* **TASK TO COMPLETE**: Repeat the records below exactly, leaving out every picture.

* **INFORMATION**:

*** Block opens ***

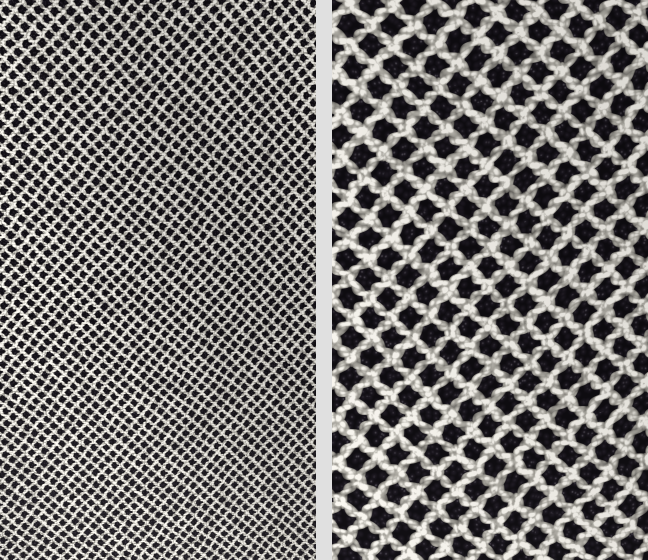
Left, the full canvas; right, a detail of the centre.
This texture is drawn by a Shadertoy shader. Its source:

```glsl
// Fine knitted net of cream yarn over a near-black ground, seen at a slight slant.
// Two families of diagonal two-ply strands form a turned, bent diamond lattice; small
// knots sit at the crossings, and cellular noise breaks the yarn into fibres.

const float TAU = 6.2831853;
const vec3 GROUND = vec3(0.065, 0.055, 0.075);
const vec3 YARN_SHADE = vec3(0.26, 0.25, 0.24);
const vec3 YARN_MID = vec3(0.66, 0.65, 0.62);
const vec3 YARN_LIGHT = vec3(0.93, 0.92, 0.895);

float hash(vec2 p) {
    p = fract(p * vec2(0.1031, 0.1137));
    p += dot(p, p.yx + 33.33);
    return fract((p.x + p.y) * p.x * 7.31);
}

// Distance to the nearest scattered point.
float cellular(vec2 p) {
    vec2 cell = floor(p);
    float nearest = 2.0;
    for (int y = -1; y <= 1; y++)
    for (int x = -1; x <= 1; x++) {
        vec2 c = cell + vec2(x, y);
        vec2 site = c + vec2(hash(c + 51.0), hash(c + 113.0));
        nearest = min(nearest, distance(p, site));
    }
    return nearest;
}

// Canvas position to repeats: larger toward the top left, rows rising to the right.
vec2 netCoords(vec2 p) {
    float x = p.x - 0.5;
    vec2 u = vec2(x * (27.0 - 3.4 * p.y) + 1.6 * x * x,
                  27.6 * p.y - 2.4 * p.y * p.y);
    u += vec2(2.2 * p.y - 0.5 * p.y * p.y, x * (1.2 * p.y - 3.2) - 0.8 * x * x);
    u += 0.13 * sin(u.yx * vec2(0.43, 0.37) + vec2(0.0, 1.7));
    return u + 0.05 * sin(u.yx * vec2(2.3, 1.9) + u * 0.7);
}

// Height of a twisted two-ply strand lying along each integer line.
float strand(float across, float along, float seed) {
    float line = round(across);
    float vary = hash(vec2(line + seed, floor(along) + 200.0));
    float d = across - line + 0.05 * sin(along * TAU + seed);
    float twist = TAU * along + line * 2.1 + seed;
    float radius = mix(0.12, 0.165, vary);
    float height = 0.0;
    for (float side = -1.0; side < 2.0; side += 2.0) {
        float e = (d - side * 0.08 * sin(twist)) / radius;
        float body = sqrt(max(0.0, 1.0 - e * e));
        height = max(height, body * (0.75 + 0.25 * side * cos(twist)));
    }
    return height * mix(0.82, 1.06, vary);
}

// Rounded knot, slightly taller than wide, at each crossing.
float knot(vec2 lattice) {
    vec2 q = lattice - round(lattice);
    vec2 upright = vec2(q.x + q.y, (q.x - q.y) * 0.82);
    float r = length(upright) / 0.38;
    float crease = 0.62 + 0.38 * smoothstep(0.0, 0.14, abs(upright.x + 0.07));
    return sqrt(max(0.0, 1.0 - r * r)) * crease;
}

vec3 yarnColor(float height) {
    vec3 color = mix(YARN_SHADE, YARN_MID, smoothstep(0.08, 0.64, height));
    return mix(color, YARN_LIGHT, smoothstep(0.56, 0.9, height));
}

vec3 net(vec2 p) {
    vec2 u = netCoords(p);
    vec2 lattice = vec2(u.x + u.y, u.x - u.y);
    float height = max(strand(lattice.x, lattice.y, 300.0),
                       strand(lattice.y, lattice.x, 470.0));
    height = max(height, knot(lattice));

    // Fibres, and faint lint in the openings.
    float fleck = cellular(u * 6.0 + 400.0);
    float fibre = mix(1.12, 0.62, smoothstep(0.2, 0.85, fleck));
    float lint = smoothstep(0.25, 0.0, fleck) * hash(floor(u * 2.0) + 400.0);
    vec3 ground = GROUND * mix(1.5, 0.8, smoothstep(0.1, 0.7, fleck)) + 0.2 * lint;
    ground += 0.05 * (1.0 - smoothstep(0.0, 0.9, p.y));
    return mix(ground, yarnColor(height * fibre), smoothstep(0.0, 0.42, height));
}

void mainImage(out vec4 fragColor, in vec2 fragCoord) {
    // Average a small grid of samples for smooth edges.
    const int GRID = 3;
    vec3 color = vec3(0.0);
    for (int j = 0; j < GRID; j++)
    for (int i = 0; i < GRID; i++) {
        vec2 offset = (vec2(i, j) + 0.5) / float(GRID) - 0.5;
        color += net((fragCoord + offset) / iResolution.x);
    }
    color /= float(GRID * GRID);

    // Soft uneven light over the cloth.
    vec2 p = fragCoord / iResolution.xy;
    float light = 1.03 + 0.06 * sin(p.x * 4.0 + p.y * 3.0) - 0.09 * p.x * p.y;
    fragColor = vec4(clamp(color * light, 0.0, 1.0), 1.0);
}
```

*** Block closes ***

* **RESPONSE TO THIS EXERCISE**:
Left, the full canvas; right, a detail of the centre.
This texture is drawn by a Shadertoy shader. Its source:

```glsl
// Fine knitted net of cream yarn over a near-black ground, seen at a slight slant.
// Two families of diagonal two-ply strands form a turned, bent diamond lattice; small
// knots sit at the crossings, and cellular noise breaks the yarn into fibres.

const float TAU = 6.2831853;
const vec3 GROUND = vec3(0.065, 0.055, 0.075);
const vec3 YARN_SHADE = vec3(0.26, 0.25, 0.24);
const vec3 YARN_MID = vec3(0.66, 0.65, 0.62);
const vec3 YARN_LIGHT = vec3(0.93, 0.92, 0.895);

float hash(vec2 p) {
    p = fract(p * vec2(0.1031, 0.1137));
    p += dot(p, p.yx + 33.33);
    return fract((p.x + p.y) * p.x * 7.31);
}

// Distance to the nearest scattered point.
float cellular(vec2 p) {
    vec2 cell = floor(p);
    float nearest = 2.0;
    for (int y = -1; y <= 1; y++)
    for (int x = -1; x <= 1; x++) {
        vec2 c = cell + vec2(x, y);
        vec2 site = c + vec2(hash(c + 51.0), hash(c + 113.0));
        nearest = min(nearest, distance(p, site));
    }
    return nearest;
}

// Canvas position to repeats: larger toward the top left, rows rising to the right.
vec2 netCoords(vec2 p) {
    float x = p.x - 0.5;
    vec2 u = vec2(x * (27.0 - 3.4 * p.y) + 1.6 * x * x,
                  27.6 * p.y - 2.4 * p.y * p.y);
    u += vec2(2.2 * p.y - 0.5 * p.y * p.y, x * (1.2 * p.y - 3.2) - 0.8 * x * x);
    u += 0.13 * sin(u.yx * vec2(0.43, 0.37) + vec2(0.0, 1.7));
    return u + 0.05 * sin(u.yx * vec2(2.3, 1.9) + u * 0.7);
}

// Height of a twisted two-ply strand lying along each integer line.
float strand(float across, float along, float seed) {
    float line = round(across);
    float vary = hash(vec2(line + seed, floor(along) + 200.0));
    float d = across - line + 0.05 * sin(along * TAU + seed);
    float twist = TAU * along + line * 2.1 + seed;
    float radius = mix(0.12, 0.165, vary);
    float height = 0.0;
    for (float side = -1.0; side < 2.0; side += 2.0) {
        float e = (d - side * 0.08 * sin(twist)) / radius;
        float body = sqrt(max(0.0, 1.0 - e * e));
        height = max(height, body * (0.75 + 0.25 * side * cos(twist)));
    }
    return height * mix(0.82, 1.06, vary);
}

// Rounded knot, slightly taller than wide, at each crossing.
float knot(vec2 lattice) {
    vec2 q = lattice - round(lattice);
    vec2 upright = vec2(q.x + q.y, (q.x - q.y) * 0.82);
    float r = length(upright) / 0.38;
    float crease = 0.62 + 0.38 * smoothstep(0.0, 0.14, abs(upright.x + 0.07));
    return sqrt(max(0.0, 1.0 - r * r)) * crease;
}

vec3 yarnColor(float height) {
    vec3 color = mix(YARN_SHADE, YARN_MID, smoothstep(0.08, 0.64, height));
    return mix(color, YARN_LIGHT, smoothstep(0.56, 0.9, height));
}

vec3 net(vec2 p) {
    vec2 u = netCoords(p);
    vec2 lattice = vec2(u.x + u.y, u.x - u.y);
    float height = max(strand(lattice.x, lattice.y, 300.0),
                       strand(lattice.y, lattice.x, 470.0));
    height = max(height, knot(lattice));

    // Fibres, and faint lint in the openings.
    float fleck = cellular(u * 6.0 + 400.0);
    float fibre = mix(1.12, 0.62, smoothstep(0.2, 0.85, fleck));
    float lint = smoothstep(0.25, 0.0, fleck) * hash(floor(u * 2.0) + 400.0);
    vec3 ground = GROUND * mix(1.5, 0.8, smoothstep(0.1, 0.7, fleck)) + 0.2 * lint;
    ground += 0.05 * (1.0 - smoothstep(0.0, 0.9, p.y));
    return mix(ground, yarnColor(height * fibre), smoothstep(0.0, 0.42, height));
}

void mainImage(out vec4 fragColor, in vec2 fragCoord) {
    // Average a small grid of samples for smooth edges.
    const int GRID = 3;
    vec3 color = vec3(0.0);
    for (int j = 0; j < GRID; j++)
    for (int i = 0; i < GRID; i++) {
        vec2 offset = (vec2(i, j) + 0.5) / float(GRID) - 0.5;
        color += net((fragCoord + offset) / iResolution.x);
    }
    color /= float(GRID * GRID);

    // Soft uneven light over the cloth.
    vec2 p = fragCoord / iResolution.xy;
    float light = 1.03 + 0.06 * sin(p.x * 4.0 + p.y * 3.0) - 0.09 * p.x * p.y;
    fragColor = vec4(clamp(color * light, 0.0, 1.0), 1.0);
}
```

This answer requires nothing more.